(Adds detail, analyst, graphic)By Manuel MucariMAPUTO Aug 29 Sales by foreign companies ofassets in Mozambique will be taxed at a fixed rate of 32 percentfrom next year, a tax official said, as the government tries toextract more benefits from its huge gas discoveries.Civil society groups and the opposition have criticised bigtax breaks that were granted to foreign firms as the southernAfrican nation struggled to attract investment in the yearsfollowing a bloody civil war which ended in 1992.Mozambique is now a key prospect for the export of liquefiednatural gas because of the size of recent discoveries, itslocation en route to Asia and its appeal to buyers trying todiversify away from big suppliers Qatar and Australia.Up to now, the sale of local assets belonging to foreigncompanies in Mozambique had been taxed on a progressivelydeclining basis, depending on the length of time they were held.This is why Cove Energy paid a rate of only 12.8 percentwhen it sold out to Thailand's PTT Exploration and Production in 2012.Mozambique's parliament passed an amendment to the taxregime last year, stipulating that sales of assets held bynon-resident firms would be taxed at 32 percent withoutconsideration for the period they were held.But the new law was put on hold, pending a review by thepresident of the southeast African state."The constitutional issues that delayed the passing of thetax law have been overcome and the president has promulgated thelaw," Rosario Fernandes, head of the tax authority, told Reuterslate on Wednesday."Come Jan. 1, capital gains in all mega-projects, includingoil and gas, will be taxed according to the new legislation."The fixed-rate tax will affect any future gas field deals inMozambique's attractive Rovuma basin and could spur companieswith agreements on the table to try get them wrapped up by theend of the year.Italian oil and gas company Eni agreed this monthto pay the former Portuguese colony $400 million in taxes on its$4.2 billion sale of a gas field stake to China's CNPC.Eni also pledged to build a power plant, which Fernandessaid is worth another $130 million.If the new tax rule had been applied, Eni's tax bill on thedeal would have been as high as $1.35 billion, analysts said.They said Mozambique was receptive to approving the Eni dealunder the existing, more flexible tax rule given Eni's financialstrength and ability to get capital-intensive LNG plants off theground.
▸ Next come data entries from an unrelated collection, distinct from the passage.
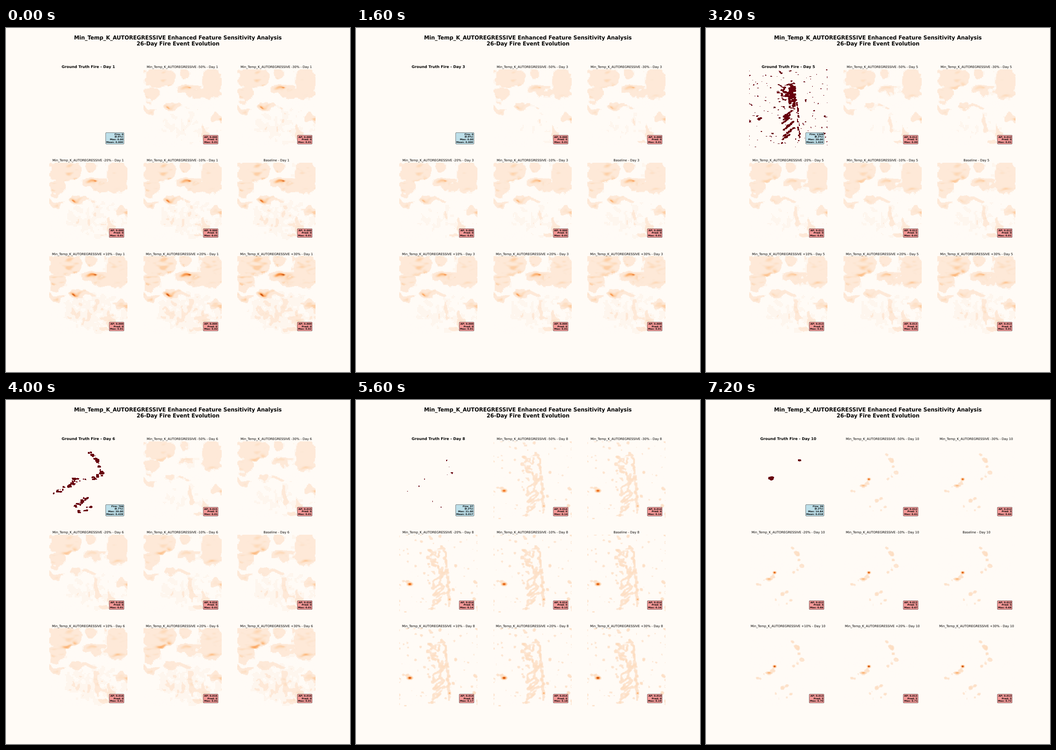
Animation, 748 px wide and 748 px high, one loop 8 s. Source, as a matplotlib script:

```python
import numpy as np
import matplotlib.pyplot as plt
from matplotlib.animation import FuncAnimation
from matplotlib.colors import LinearSegmentedColormap, to_rgb

plt.rcParams["text.hinting"] = "none"

N = 128                     # cells per side of a map
SIDE = 169.4                # map side in pixels; shapes below use this unit
PT = 17 / 18                # font scale for 44 dpi
FEATURE = "Min_Temp_K_AUTOREGRESSIVE"
SHIFTS = np.array([-50, -30, -20, -10, 0, 10, 20, 30]) / 100
PAPER = to_rgb("#fffbf6")
FIRE = to_rgb("#67000d")
HEAT = LinearSegmentedColormap.from_list(
    "heat", ["#fee9d8", "#fdd9b8", "#fdb576", "#f98a3c", "#d95309", "#8f3004"])

rng = np.random.default_rng(5)
axis = (np.arange(N) + 0.5) * SIDE / N
X, Y = np.meshgrid(axis, axis)
row, col = np.indices((N, N))
DOTS = ((row % 2 == 0) & (col % 2 == 0)) - 0.25


def blur(field, sx, sy=None):
    pad = np.pad(field * 1.0, 16, mode="edge")
    f = np.fft.fftfreq(N + 32)
    spread = (sx * f) ** 2 + ((sy or sx) * f[:, None]) ** 2
    gain = np.exp(-2 * np.pi ** 2 * spread)
    return np.fft.ifft2(np.fft.fft2(pad) * gain).real[16:-16, 16:-16]


def noise(sx, sy=None):
    n = blur(rng.standard_normal((N, N)), sx, sy)
    return (n - n.mean()) / n.std()


COARSE, MEDIUM, STREAK, RAGGED = noise(5), noise(2.2), noise(4, 1.6), noise(1.3, 0.8)
WX, WY = X + 3 * noise(4), Y + 3 * noise(4)     # warped space, for uneven rims


def lobe(cx, cy, rx, ry, power=2, x=X, y=Y):
    r2 = ((x - cx) / rx) ** 2 + ((y - cy) / ry) ** 2
    return np.exp(-0.69 * r2 ** (power / 2))


def stroke(x0, y0, x1, y1, width):
    dx, dy = x1 - x0, y1 - y0
    t = np.clip(((X - x0) * dx + (Y - y0) * dy) / (dx * dx + dy * dy), 0, 1)
    return np.hypot(X - x0 - t * dx, Y - y0 - t * dy) + 0.5 * RAGGED < width / 2


# Risk regions: centre, radii, strength on day 1 and on day 6
REGIONS = [
    (30, 20, 36, 22, 1, 1), (52, 20, 17, 20, 1, 0.95), (18, 54, 18, 17, 1, 1),
    (148, 34, 28, 36, 1.1, 1.1), (122, 54, 18, 12, 1, 0.5),
    (96, 44, 26, 13, 1, 0.75), (92, 8, 16, 8, 0.75, 0.7),
    (62, 82, 22, 8, 0.95, 0.6), (58, 75, 9, 9, 0.8, 0.8),
    (13, 91, 20, 8, 1, 1), (86, 82, 22, 5, 0.6, 0.72),
    (153, 106, 13, 10, 1, 0.95), (132, 138, 9, 15, 0.95, 0.8),
    (118, 158, 14, 7, 0.6, 0.8), (102, 122, 7, 28, 0.4, 0.95)]
HOLE = lobe(141, 116, 5, 9, 4)
VEIL = lobe(100, 122, 78, 46, 6)

# Hot spots, same columns
SPOTS = [
    (92, 43, 8, 5, 0.55, 0.25), (95, 43, 4, 3, 0.8, 0.25),
    (55, 80, 9, 4, 0.5, 0.1), (55, 81, 3, 2.5, 0.85, 0.1),
    (35, 40, 10, 4, 0.08, 0.38), (53, 31, 8, 6, 0.08, 0.34),
    (17, 92, 6, 4, 0.25, 0.16), (148, 58, 13, 4, 0.12, 0.36)]


def blend(shapes, day, **kw):
    u = (day - 1) / 5
    return np.max([(a + (b - a) * u) * lobe(*s, **kw)
                   for *s, a, b in shapes], axis=0)


def broad_map(day, shift):
    veil = 0.33 + 0.09 * np.cos(2 * np.pi * (day - 1) / 6)
    lower = (veil + 0.12 * MEDIUM + 0.07 * COARSE + 0.14 * DOTS) * VEIL
    level = blend(REGIONS, day, power=4, x=WX, y=WY) + 0.07 * MEDIUM
    level = np.maximum(level, lower) - 0.6 * HOLE + 0.1 * DOTS
    heat = blend(SPOTS, day, x=WX, y=WY)
    patch = 0.16 * (STREAK - 1 + 2.2 * shift) * (1 - 0.08 * day)
    patch = np.clip(patch, 0, 0.25) * (level > 0.75)
    shown = (level > 0.5 - 0.32 * shift) | (heat > 0.2)
    heat = heat * (1 + 0.8 * shift) * (1 + 0.35 * DOTS + 0.12 * STREAK) - 0.08
    return np.maximum(heat, patch), shown


# Fire fronts: key places with the size of the fire on day 6
FRONTS = [
    [(85, 26, 4), (95, 31, 6), (103, 42, 7), (108, 56, 5), (114, 69, 8),
     (98, 80, 4)],
    [(78, 84, 4), (55, 83, 7), (53, 93, 5), (43, 98, 7), (18, 109, 5)],
    [(82, 124, 5), (72, 131, 5), (56, 141, 5)],
    [(90, 143, 5), (64, 154, 4)]]
LAST = [(48, 81, 9), (109, 42, 4)]


def embers(front):
    """Key places, with small random fires on the way to the next one."""
    for (x, y, size), (nx, ny, _) in zip(front, front[1:] + front[-1:]):
        yield x, y, size
        for u in rng.uniform(0, 0.7, 5):
            yield (x + u * (nx - x) + rng.normal(0, 3),
                   y + u * (ny - y) + rng.normal(0, 2), rng.uniform(1.5, 4.5))


EMBERS = [e for front in FRONTS for e in embers(front)]


def outbreak():
    mass = np.maximum(lobe(93, 59, 10, 28, 6),
                      0.55 * lobe(75, 54, 13, 20, 6)) + 0.3 * RAGGED > 0.6
    mass |= stroke(20, 109, 25, 107, 5)
    for y in np.linspace(98, 148, 8):
        x = rng.uniform(71, 82)
        mass |= stroke(x, y + 5, x + 15, y - 6, 4)
    for y in np.linspace(74, 144, 9):
        x = rng.uniform(103, 109)
        mass |= stroke(x, y, x + 1, y + 5, 3)
    return mass


def dying(fires, loss):
    mask = np.zeros((N, N), bool)
    for x, y, size in fires:
        reach = np.hypot((X - x) / 1.4, Y - y) + 0.4 * RAGGED
        mask |= reach < (size - loss) / 2
    return mask


BURNT = {5: outbreak()}
BURNT.update({day: dying(EMBERS, 2.2 * (day - 6)) for day in (6, 7, 8)})
BURNT.update({day: dying(LAST, 10 - day) for day in (9, 10)})

# Scattered risk of day 7: centre, radii, strength
SCATTER = [
    (54, 19, 16, 9, 0.17), (24, 42, 14, 6, 0.13), (54, 34, 16, 5, 0.12),
    (150, 38, 15, 28, 0.1), (66, 82, 10, 6, 0.15), (84, 91, 17, 4, 0.16),
    (12, 93, 7, 4, 0.13), (75, 53, 8, 10, 0.42), (99, 45, 7, 4, 0.6)]
# Where an older fire still glows strongly: day, then as above
GLOWING = [(8, 23, 108, 4, 2.5, 0.95), (8, 109, 141, 2, 2, 0.55),
           (10, 55, 83, 2.5, 2, 1), (10, 43, 97, 5, 2, 0.5)]


def sparse_map(day, shift):
    if day == 7:
        heat = np.max([a * lobe(*s, x=WX, y=WY) for *s, a in SCATTER], axis=0)
        heat = heat * (1 + 0.35 * STREAK + 0.8 * DOTS) * (1 + 0.9 * shift)
    else:
        # the fire of three days before, brighter along its rim
        old = blur(BURNT[day - 3], 1.4)
        heat = 0.6 * old * (1 - old) * (1 + 0.3 * STREAK + 0.2 * DOTS)
        for d, *s, a in GLOWING:
            if d == day:
                heat = np.maximum(heat, a * lobe(*s))
        heat = heat * (1 + 0.25 * shift)
    return heat - 0.06, heat > 0.07


def prediction(day, shift):
    heat, shown = (broad_map if day <= 6 else sparse_map)(day, shift)
    rgb = HEAT(np.clip(heat, 0, 1))[..., :3]
    return np.where(shown[..., None], rgb, PAPER)


def truth(day):
    burnt = BURNT.get(day, np.zeros((N, N), bool))
    return np.where(burnt[..., None], FIRE, PAPER)


# cells, maximum, mean
FIRE_STATS = {5: (1348, 20, 1.024), 6: (766, 20, 0.428), 7: (195, 21, 0.109),
              8: (37, 21, 0.017), 9: (33, 16, 0.016), 10: (39, 14.84, 0.018)}
SCORE = {5: 0.01245, 6: 0.01575, 7: 0.01555, 8: 0.014, 9: 0.013, 10: 0.01265}
# highest risk: baseline, slope and curvature over the shift
PEAK = {1: (0.0131, 0.8, 0.3), 5: (0.007, 0.8, 0.3), 7: (0.042, 0.8, 0.3),
        8: (0.158, 0.55, 0.6), 9: (0.35, 0.4, 0.2), 10: (0.684, 0.19, -0.06)}


def truth_text(day):
    cells, peak, mean = FIRE_STATS.get(day, (0, 0, 0))
    return (f"Fire: {cells}\n({cells / N ** 2:.1%})\n"
            f"Max: {peak:.2f}\nMean: {mean:.3f}")


def score_text(day, s):
    base, slope, bend = PEAK.get(day, (0.0095, 0.8, 0.3))
    peak = base * (1 + slope * s + bend * s * s)
    count = int(5.2 - 16 * min(s, 0) ** 2) if peak > 0.5 else 0
    score = SCORE.get(day, 0) + 0.001 * max(s, -0.49)
    return f"AP: {abs(score):.3f}\nPred: {count}\nMax: {peak:.2f}"


fig, axes = plt.subplots(3, 3, figsize=(17, 17), dpi=44, facecolor=PAPER)
fig.subplots_adjust(left=0.125, right=0.9, bottom=0.11, top=0.88,
                    wspace=0.2, hspace=0.2)
fig.suptitle(f"{FEATURE} Enhanced Feature Sensitivity Analysis\n"
             "26-Day Fire Event Evolution",
             fontsize=20 * PT, fontweight="bold", y=0.98)

images, titles, boxes = [], [], []
for k, ax in enumerate(axes.flat):
    ax.axis("off")
    images.append(ax.imshow(np.ones((N, N, 3)),
                            interpolation="antialiased" if k else "nearest"))
    titles.append(ax.set_title("", fontsize=(12 if k else 14) * PT, pad=6 * PT,
                               fontweight="normal" if k else "bold"))
    boxes.append(ax.text(
        0.95, 0.05, "", transform=ax.transAxes, ha="right", va="bottom",
        fontsize=9 * PT, fontweight="bold",
        bbox=dict(boxstyle="round,pad=0.3", lw=PT, alpha=0.8,
                  facecolor="lightcoral" if k else "lightblue")))


def update(i):
    day = i + 1
    images[0].set_data(truth(day))
    titles[0].set_text(f"Ground Truth Fire - Day {day}")
    boxes[0].set_text(truth_text(day))
    for k, s in enumerate(SHIFTS, 1):
        images[k].set_data(prediction(day, s))
        name = f"{FEATURE} {s:+.0%}" if s else "Baseline"
        titles[k].set_text(f"{name} - Day {day}")
        boxes[k].set_text(score_text(day, s))
    return images + titles + boxes


anim = FuncAnimation(fig, update, frames=10, interval=800, repeat=True,
                     repeat_delay=0, blit=False)
plt.show()
```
The government also has a close relationship with China,which has invested a lot in infrastructure in Mozambique.India's Oil and Natural Gas Corp (ONGC) said thisweek it had agreed to buy 10 percent of a gas block fromAnadarko Petroleum Corp for $2.64 billion."Anadarko is relatively well-placed to negotiate an approvalbefore year-end 2013, thereby securing a lower tax bill," MarkRosenberg, an analyst at Eurasia Group, said in a note."Like Eni, Anadarko is critical to developing the Mozambicangas industry: it is the lead operator of the Area 1 block and isjointly leading construction of a large LNG plant at Palma withEni," Rosenberg added. "Still, a pre-2014 approval is far fromcertain."Approval on other outstanding deals may also slip into 2014.In June, ONGC and state-run Oil India Ltd agreedto buy a 10 percent stake in a gas field from Videocon Group for $2.48 billion, while Norway's Statoil isselling 25 percent of its licence to Japan's INPEX.Mozambique has become an attractive gas investmentdestination, with current estimates for its reserves at 150trillion cubic feet - enough to supply Germany, Britain, Franceand Italy for 15 years - but sporadic raids by former rebelsthis year have raised fears the country could slip back intoconflict.In neighbouring Tanzania, which also boasts attractive gasdiscoveries, albeit of smaller size, capital gains are taxed ata rate of 10 and 20 percent for residents and foreignshareholders, respectively.(Additional reporting by Fumbuka Ng'wanakilala in Dar esSalaam; writing by Agnieszka Flak; editing by Pascal Fletcherand Tom Pfeiffer)